====== Input data

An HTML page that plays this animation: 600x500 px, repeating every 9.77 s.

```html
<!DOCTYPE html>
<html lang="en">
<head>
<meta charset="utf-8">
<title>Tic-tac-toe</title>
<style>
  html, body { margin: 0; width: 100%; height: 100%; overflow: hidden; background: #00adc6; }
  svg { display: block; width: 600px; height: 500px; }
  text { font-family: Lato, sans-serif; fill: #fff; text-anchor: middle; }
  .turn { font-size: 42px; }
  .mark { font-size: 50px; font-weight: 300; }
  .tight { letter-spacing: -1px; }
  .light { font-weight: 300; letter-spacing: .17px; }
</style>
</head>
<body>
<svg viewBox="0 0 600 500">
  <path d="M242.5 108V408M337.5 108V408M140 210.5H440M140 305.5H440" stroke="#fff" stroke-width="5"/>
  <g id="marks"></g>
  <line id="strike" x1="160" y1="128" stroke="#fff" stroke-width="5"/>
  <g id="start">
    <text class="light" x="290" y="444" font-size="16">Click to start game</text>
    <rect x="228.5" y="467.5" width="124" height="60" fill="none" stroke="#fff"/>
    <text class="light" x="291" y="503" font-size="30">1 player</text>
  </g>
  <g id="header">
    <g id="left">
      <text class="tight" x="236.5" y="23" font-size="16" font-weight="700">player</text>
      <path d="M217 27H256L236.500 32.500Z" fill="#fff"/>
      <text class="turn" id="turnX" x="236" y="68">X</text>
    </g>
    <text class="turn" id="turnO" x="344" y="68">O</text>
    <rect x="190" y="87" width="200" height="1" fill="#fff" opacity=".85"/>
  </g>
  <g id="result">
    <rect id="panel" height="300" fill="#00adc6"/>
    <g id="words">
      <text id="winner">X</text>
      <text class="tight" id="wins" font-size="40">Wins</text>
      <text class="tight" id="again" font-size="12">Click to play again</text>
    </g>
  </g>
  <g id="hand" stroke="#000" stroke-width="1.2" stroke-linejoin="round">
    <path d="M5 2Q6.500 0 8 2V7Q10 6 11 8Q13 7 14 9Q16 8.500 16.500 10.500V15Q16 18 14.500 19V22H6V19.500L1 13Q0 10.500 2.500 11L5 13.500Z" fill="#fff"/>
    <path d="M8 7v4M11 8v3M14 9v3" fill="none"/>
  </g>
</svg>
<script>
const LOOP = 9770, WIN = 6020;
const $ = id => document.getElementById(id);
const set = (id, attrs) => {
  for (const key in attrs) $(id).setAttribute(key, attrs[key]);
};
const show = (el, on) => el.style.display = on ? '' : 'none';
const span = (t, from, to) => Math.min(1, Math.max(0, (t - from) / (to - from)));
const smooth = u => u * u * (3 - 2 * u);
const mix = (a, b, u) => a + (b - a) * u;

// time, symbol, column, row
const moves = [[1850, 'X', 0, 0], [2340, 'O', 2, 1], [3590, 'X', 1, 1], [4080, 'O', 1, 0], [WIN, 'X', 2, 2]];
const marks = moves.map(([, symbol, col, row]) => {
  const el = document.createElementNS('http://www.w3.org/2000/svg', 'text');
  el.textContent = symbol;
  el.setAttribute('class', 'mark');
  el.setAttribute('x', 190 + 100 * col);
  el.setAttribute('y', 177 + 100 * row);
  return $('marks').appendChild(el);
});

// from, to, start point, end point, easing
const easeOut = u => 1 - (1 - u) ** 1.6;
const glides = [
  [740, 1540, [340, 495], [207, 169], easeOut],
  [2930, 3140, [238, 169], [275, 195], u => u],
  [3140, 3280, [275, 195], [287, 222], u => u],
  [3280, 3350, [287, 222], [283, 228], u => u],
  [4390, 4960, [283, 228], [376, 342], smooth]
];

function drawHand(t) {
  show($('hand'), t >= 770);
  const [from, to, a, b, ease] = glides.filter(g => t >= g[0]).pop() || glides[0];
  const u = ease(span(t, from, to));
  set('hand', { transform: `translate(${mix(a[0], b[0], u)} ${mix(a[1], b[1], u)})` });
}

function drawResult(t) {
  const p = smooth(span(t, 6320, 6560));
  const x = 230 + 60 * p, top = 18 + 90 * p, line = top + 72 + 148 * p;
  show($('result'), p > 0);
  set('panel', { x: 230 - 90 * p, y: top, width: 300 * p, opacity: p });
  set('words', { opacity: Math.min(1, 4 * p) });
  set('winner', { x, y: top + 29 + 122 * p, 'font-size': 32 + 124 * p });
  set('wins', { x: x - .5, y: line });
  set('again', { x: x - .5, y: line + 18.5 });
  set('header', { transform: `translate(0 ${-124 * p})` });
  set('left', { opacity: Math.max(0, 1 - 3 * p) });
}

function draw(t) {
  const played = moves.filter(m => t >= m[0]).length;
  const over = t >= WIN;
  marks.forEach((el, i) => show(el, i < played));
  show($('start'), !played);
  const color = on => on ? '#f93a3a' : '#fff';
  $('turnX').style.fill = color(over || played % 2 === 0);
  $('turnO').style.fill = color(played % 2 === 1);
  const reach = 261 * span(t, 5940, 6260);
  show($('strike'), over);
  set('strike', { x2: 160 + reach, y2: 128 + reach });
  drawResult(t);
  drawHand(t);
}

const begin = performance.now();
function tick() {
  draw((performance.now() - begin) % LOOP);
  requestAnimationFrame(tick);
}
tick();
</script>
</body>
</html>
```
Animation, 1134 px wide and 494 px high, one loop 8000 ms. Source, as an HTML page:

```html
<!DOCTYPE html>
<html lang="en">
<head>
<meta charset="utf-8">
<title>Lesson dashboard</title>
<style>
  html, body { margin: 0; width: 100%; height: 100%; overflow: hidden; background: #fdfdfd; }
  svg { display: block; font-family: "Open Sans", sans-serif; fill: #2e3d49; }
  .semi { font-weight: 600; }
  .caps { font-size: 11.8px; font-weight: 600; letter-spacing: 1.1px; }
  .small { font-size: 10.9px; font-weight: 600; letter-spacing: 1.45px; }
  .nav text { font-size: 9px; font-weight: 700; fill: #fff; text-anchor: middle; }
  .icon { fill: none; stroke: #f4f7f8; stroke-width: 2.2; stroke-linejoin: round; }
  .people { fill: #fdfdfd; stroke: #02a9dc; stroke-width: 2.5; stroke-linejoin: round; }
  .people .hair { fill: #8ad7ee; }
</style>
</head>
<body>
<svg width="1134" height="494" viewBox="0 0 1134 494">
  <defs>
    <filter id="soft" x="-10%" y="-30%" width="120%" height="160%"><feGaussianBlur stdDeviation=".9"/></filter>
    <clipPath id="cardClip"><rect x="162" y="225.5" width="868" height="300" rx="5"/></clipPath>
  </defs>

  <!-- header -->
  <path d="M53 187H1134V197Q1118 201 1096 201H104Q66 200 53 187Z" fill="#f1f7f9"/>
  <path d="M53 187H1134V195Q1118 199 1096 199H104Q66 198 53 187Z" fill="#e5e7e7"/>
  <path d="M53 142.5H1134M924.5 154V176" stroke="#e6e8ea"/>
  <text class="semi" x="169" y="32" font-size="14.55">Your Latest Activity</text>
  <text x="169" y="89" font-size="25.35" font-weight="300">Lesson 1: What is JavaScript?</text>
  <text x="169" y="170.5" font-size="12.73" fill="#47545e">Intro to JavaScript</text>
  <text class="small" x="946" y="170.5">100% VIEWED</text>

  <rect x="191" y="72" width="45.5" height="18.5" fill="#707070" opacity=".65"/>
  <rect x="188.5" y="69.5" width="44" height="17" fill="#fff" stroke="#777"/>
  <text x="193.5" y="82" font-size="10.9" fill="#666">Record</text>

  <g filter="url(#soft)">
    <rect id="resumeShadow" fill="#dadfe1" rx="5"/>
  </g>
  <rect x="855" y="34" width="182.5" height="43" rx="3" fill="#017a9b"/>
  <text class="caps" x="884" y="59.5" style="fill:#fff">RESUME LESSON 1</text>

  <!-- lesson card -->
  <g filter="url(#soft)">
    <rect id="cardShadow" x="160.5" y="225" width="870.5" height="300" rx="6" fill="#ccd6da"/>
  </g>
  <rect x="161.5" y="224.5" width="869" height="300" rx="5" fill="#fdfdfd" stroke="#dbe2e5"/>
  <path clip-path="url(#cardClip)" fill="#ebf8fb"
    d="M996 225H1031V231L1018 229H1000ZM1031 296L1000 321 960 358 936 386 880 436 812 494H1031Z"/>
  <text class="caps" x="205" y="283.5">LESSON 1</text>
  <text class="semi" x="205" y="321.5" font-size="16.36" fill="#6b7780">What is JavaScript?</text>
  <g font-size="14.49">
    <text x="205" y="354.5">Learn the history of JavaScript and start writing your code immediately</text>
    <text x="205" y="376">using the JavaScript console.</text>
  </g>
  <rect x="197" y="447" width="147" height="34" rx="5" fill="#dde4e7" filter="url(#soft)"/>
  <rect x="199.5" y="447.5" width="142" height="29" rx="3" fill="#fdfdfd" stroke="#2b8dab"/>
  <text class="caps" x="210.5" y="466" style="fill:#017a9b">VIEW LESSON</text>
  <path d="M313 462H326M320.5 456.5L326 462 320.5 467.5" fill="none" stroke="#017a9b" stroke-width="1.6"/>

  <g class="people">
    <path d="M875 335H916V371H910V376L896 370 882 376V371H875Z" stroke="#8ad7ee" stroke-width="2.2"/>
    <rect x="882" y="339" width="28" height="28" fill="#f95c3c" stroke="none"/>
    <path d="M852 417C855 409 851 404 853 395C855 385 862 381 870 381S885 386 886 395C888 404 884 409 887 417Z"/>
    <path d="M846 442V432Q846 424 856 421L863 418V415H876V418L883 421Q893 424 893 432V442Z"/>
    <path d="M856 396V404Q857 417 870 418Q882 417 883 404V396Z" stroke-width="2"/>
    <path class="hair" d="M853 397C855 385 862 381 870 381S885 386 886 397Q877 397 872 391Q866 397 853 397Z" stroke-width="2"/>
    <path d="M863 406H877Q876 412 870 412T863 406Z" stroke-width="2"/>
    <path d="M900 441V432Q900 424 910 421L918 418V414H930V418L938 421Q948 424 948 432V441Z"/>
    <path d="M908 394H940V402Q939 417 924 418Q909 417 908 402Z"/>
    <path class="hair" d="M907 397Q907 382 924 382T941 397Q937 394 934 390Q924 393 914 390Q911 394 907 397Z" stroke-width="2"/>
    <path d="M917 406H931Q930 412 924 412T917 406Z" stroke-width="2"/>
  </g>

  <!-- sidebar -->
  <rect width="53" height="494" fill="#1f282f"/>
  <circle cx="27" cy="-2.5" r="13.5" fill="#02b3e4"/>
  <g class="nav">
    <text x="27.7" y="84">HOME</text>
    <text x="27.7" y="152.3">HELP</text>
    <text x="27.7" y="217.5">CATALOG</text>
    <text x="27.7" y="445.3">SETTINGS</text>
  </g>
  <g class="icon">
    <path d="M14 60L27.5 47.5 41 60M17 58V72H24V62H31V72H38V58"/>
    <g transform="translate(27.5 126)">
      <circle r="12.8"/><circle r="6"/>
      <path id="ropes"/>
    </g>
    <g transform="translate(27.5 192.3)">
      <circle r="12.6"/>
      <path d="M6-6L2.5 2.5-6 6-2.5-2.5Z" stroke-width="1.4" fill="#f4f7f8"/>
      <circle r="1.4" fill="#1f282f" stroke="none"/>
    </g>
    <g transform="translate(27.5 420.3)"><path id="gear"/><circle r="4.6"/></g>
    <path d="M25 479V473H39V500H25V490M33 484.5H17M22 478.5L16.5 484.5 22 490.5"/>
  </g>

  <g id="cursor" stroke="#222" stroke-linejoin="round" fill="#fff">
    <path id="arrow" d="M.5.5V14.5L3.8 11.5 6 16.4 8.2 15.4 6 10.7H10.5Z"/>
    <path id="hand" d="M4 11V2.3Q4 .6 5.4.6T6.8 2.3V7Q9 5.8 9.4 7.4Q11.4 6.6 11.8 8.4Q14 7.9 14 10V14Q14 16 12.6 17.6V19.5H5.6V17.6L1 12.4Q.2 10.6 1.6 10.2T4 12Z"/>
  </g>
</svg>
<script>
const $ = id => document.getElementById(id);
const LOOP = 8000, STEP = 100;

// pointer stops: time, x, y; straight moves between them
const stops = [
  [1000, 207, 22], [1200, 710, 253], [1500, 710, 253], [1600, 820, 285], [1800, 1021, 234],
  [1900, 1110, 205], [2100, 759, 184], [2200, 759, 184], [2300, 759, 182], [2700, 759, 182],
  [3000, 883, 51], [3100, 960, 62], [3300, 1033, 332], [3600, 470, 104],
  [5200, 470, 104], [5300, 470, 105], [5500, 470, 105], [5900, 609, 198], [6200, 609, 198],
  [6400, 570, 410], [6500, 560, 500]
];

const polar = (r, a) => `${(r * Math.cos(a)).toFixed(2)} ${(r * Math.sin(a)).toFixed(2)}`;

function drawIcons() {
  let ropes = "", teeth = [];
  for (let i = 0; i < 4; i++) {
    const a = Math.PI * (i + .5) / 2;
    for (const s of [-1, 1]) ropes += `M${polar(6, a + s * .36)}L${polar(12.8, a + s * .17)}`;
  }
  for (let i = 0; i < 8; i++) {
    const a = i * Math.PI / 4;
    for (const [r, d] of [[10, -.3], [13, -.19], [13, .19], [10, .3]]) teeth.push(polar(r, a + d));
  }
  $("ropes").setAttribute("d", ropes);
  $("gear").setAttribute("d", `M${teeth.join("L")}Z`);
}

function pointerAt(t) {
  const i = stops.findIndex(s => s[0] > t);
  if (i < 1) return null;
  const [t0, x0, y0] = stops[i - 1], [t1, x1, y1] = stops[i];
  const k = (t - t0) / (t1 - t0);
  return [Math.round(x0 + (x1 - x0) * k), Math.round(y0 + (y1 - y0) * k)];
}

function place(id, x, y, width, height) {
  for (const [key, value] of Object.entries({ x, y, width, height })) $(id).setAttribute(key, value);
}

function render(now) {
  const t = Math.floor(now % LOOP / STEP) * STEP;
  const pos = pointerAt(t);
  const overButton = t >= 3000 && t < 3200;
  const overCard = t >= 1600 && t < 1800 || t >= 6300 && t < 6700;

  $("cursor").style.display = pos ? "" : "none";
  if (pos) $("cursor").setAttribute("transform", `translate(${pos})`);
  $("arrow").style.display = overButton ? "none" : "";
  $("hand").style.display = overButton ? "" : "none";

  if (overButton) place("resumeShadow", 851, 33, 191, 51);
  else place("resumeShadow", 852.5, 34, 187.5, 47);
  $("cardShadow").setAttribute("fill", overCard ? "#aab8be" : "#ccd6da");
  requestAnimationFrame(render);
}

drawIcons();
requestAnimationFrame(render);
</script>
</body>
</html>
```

============

[To do] Reproduce each line in the listing above that mentions the string "spacing".

[Finished exercise]
  .tight { letter-spacing: -1px; }
  .light { font-weight: 300; letter-spacing: .17px; }
  .caps { font-size: 11.8px; font-weight: 600; letter-spacing: 1.1px; }
  .small { font-size: 10.9px; font-weight: 600; letter-spacing: 1.45px; }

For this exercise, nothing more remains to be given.